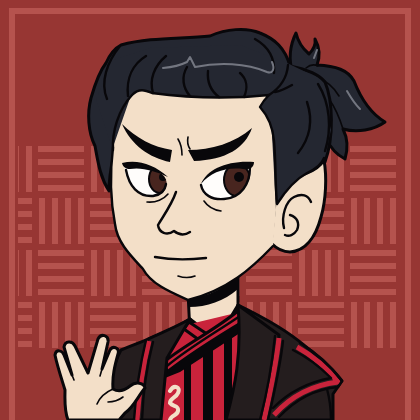
<!DOCTYPE html>
<html lang="en">
<head>
<meta charset="utf-8">
<title>Avatar portrait</title>
<style>
:root {
  --wall: #973633;
  --weave: #b5534e;
  --skin: #f3dfc8;
  --skin-shade: #e3c5aa;
  --hair: #242731;
  --hair-shine: #737680;
  --ink: #08070a;
  --coat: #241d1e;
  --red: #c9233b;
  --eye-white: #fffdfb;
  --iris: #48251f;
}
html, body { margin: 0; overflow: hidden; background: var(--wall); }
svg { display: block; width: 420px; height: 420px; }
.weave { stroke: var(--weave); stroke-width: 6; fill: none; }
.outlined { stroke: var(--ink); stroke-width: 3; stroke-linejoin: round; stroke-linecap: round; }
.line { fill: none; stroke: var(--ink); stroke-width: 2.4; stroke-linecap: round; stroke-linejoin: round; }
.fine { stroke-width: 1.6; }
.skin { fill: var(--skin); }
.hair { fill: var(--hair); }
.coat { fill: var(--coat); }
.red { fill: var(--red); }
.ink { fill: var(--ink); }
.trim { fill: none; stroke: var(--red); stroke-width: 5; stroke-linejoin: round; }
.shine { fill: none; stroke: var(--hair-shine); stroke-width: 2; stroke-linecap: round; stroke-linejoin: round; }
</style>
</head>
<body>
<svg viewBox="0 0 420 420" role="img" aria-label="Drawn portrait of a frowning figure with a black ponytail and pointed ear, raising a hand with parted fingers">
  <defs>
    <g id="bars">
      <path d="M0 3H46M0 16H46M0 29H46M0 42H46"/>
    </g>
    <pattern id="basket" x="38" y="146" width="104" height="104" patternUnits="userSpaceOnUse">
      <g class="weave">
        <use href="#bars"/>
        <use href="#bars" transform="translate(98 0) rotate(90)"/>
        <use href="#bars" transform="translate(46 52) rotate(90)"/>
        <use href="#bars" transform="translate(52 52)"/>
      </g>
    </pattern>
    <clipPath id="shirt-area">
      <path d="M158 350L190 324L240 312L246 330L230 420H158Z"/>
    </clipPath>
    <clipPath id="left-eye"><path d="M125 166C132 163 145 164 160 173C168 178 169 187 162 193C152 201 135 195 129 183C126 177 124 171 125 166Z"/></clipPath>
    <clipPath id="right-eye"><path d="M201 185C204 172 222 163 251 165C252 181 243 196 224 199C210 200 200 195 201 185Z"/></clipPath>
  </defs>

  <g id="backdrop">
    <rect width="420" height="420" fill="var(--wall)"/>
    <rect x="18" y="146" width="379" height="202" fill="url(#basket)"/>
    <rect x="12" y="11" width="396" height="420" fill="none" stroke="var(--weave)" stroke-width="6"/>
  </g>

  <g id="ponytail" class="hair outlined">
    <path d="M293 72C288 60 290 45 296 33C298 42 302 48 309 54C314 49 316 45 315 39C320 48 320 57 317 65C336 66 348 70 354 81C361 99 370 113 385 122C374 130 357 133 343 129C348 139 348 149 345 159C337 155 330 147 326 138L300 110Z"/>
    <path class="line fine" d="M306 68C312 63 316 65 318 66M309 80C323 88 335 103 343 129M313 75C325 80 334 87 339 96"/>
  </g>

  <g id="neck">
    <path class="skin outlined" d="M188 292L190 334L216 345L238 314V270Z"/>
    <path class="ink" d="M188 298C210 297 226 287 238 274V289C224 301 207 307 189 307Z"/>
  </g>

  <g id="outfit">
    <path class="coat outlined" d="M104 420C108 392 112 366 121 350C142 341 166 334 190 319L217 340L238 305C265 318 290 333 305 346C320 358 334 370 342 381L333 394L333 420Z"/>
    <g clip-path="url(#shirt-area)">
      <rect class="red" x="150" y="305" width="100" height="115"/>
      <path class="ink" d="M154 350h8v70h-8zM184 350h7v70h-7zM203 345h10v75h-10zM224 335h8v85h-8z"/>
      <path class="ink" d="M190 344L216 337L240 324L246 329L220 346L180 372L160 380V367Z"/>
    </g>
    <path class="red outlined" d="M189 322L213 338L206 345L184 329Z"/>
    <path class="red outlined" d="M239 310L244 321C219 336 194 351 167 372L165 361C189 342 217 329 239 310Z"/>
    <path class="line" d="M240 316C215 333 190 347 167 366"/>
    <path d="M170 391C174 384 181 387 178 393C176 398 170 398 170 403C173 407 179 405 178 411C177 416 171 415 170 420" fill="none" stroke="var(--skin)" stroke-width="4" stroke-linecap="round"/>
    <path class="coat outlined" d="M190 319C172 329 158 334 148 339C142 362 139 390 138 420H161L167 358Z"/>
    <path class="trim" d="M149 341C143 365 139 391 137 420"/>
    <path class="line" d="M146 340C140 365 136 391 134 420M153 342C147 365 143 393 142 420"/>
    <path class="coat outlined" d="M238 305L279 335C276 362 270 391 264 420H226C235 387 242 355 238 305Z"/>
    <path class="trim" d="M279 338C276 365 270 393 264 420"/>
    <path class="line" d="M275 336C272 365 267 393 260 420M283 341C280 368 274 394 268 420"/>
    <path class="trim" d="M297 347C313 356 327 368 338 382C313 385 291 396 274 415"/>
    <path class="line" d="M293 350C309 358 321 368 331 378C309 382 289 392 273 408M300 343C317 353 332 367 342 381L338 387C314 389 295 400 279 417M327 389C330 400 331 411 331 420"/>
  </g>

  <g id="head">
    <path class="hair outlined" d="M113 158C110 172 109 182 109 191C100 177 98 162 95 146C88 132 87 113 91 98C95 84 99 72 106 63C110 54 115 48 121 45C150 37 181 39 210 36C226 29 246 27 260 33C275 39 285 48 290 66C305 69 318 73 325 82C333 101 334 137 325 162L280 205L262 150Z"/>
    <path class="skin outlined" d="M275 202C280 188 293 178 307 173C315 170 321 165 324 160C327 177 326 200 321 217C316 236 306 251 290 252C282 252 276 248 271 243Z"/>
    <path class="skin" d="M130 98L140 89L265 92L272 135L276 210L273 246C252 268 228 290 188 300C170 292 151 284 143 269C130 255 117 242 115 224C110 198 111 172 113 147Z"/>
    <path class="line" d="M113 147C110 172 110 198 115 224C117 242 130 255 143 269C151 284 170 292 188 300C228 290 252 268 273 246" stroke-width="3"/>
    <path class="line" d="M284 228C281 216 286 201 294 197C302 193 308 195 311 202M290 215C297 217 300 223 297 230C294 235 289 237 285 235"/>
  </g>

  <g id="face">
    <path d="M125 166C132 163 145 164 160 173C168 178 169 187 162 193C152 201 135 195 129 183C126 177 124 171 125 166Z" fill="var(--eye-white)"/>
    <g clip-path="url(#left-eye)">
      <ellipse cx="160" cy="179" rx="11" ry="14" fill="var(--iris)" stroke="var(--ink)" stroke-width="2"/>
      <circle cx="163" cy="177" r="4" fill="var(--ink)"/>
    </g>
    <path d="M201 185C204 172 222 163 251 165C252 181 243 196 224 199C210 200 200 195 201 185Z" fill="var(--eye-white)"/>
    <g clip-path="url(#right-eye)">
      <ellipse cx="237" cy="180" rx="13" ry="16" fill="var(--iris)" stroke="var(--ink)" stroke-width="2"/>
      <circle cx="239" cy="177" r="5" fill="var(--ink)"/>
    </g>
    <path class="ink" d="M122 163C137 159 154 164 168 177C155 171 142 167 130 169C126 169 123 167 122 163Z"/>
    <path class="ink" d="M201 184C207 169 228 160 254 162C254 168 249 170 243 169C226 167 211 172 201 184Z"/>
    <path class="line" d="M126 170C129 186 138 197 153 196C160 195 165 191 166 184M250 167C250 184 241 198 224 199C212 200 203 195 201 185"/>
    <path class="ink" d="M122 124C136 138 153 147 172 150L170 162C150 158 131 145 122 124Z"/>
    <path class="ink" d="M188 150C211 150 235 143 252 128C245 148 226 160 194 161Z"/>
    <path class="line fine" d="M178 139C181 144 182 149 182 155M188 137C187 142 188 146 190 149M147 202C156 203 164 199 168 194M204 201C208 207 214 210 221 211"/>
    <path class="line" d="M176 192C172 204 164 215 158 225C159 233 167 236 174 231C179 235 184 236 190 232"/>
    <path class="line" d="M155 257C171 260 188 260 206 258"/>
    <path class="line fine" d="M178 276C184 278 190 278 195 276" stroke="var(--skin-shade)"/>
  </g>

  <g id="fringe">
    <path class="hair" d="M113 150C112 132 118 110 132 95C139 88 145 90 152 93C190 98 230 99 269 95C265 99 262 103 260 107C268 116 273 128 274 141C276 162 275 184 277 204C286 190 296 179 307 173C316 169 322 164 324 158L331 130L318 78L285 62L240 45L150 48L112 60L96 100Z"/>
    <path class="line" d="M113 150C112 132 118 110 132 95C139 88 145 90 152 93C190 98 230 99 269 95C265 99 262 103 260 107C268 116 273 128 274 141C276 162 275 184 277 204C286 190 296 179 307 173C316 169 322 164 324 158"/>
    <path class="line" d="M120 46C107 62 100 82 107 99M146 56C133 64 126 78 128 96M166 56C154 66 149 80 153 93M187 67C181 77 183 88 190 96M208 71C207 82 211 91 219 97M240 73C247 79 248 88 244 97M288 65C287 78 280 88 269 95M255 39C269 47 275 59 274 73M307 102C313 120 310 138 298 153M318 84C330 103 332 129 325 151M292 85C285 89 280 91 275 92"/>
    <path class="shine" d="M163 68C174 67 181 65 187 62L190 57L195 67C219 62 246 63 267 72C273 74 275 69 272 62"/>
    <path class="shine" d="M314 58L317 50M347 91C351 98 355 104 360 109" stroke-width="1"/>
  </g>

  <g id="raised-hand">
    <path class="skin outlined" d="M68 420C64 410 65 399 65 390C61 377 57 365 55 355C56 349 62 350 64 355L72 375L64 347C65 341 72 340 75 346L88 373L98 339C101 333 109 335 108 342L102 369L110 350C113 345 120 348 118 354C115 365 112 376 113 389C118 392 124 391 130 386C136 381 144 383 145 388C138 396 134 407 125 413L119 420Z"/>
    <path class="line fine" d="M72 375L74 380M102 369L100 376M113 389C106 392 100 397 97 404M108 402C114 402 119 400 123 397"/>
  </g>
</svg>
</body>
</html>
━━━━━━━━━━
Assignment
Count up the lines in the entries above where the word "area" appears, and give the figure with nothing added.

Result of the task
2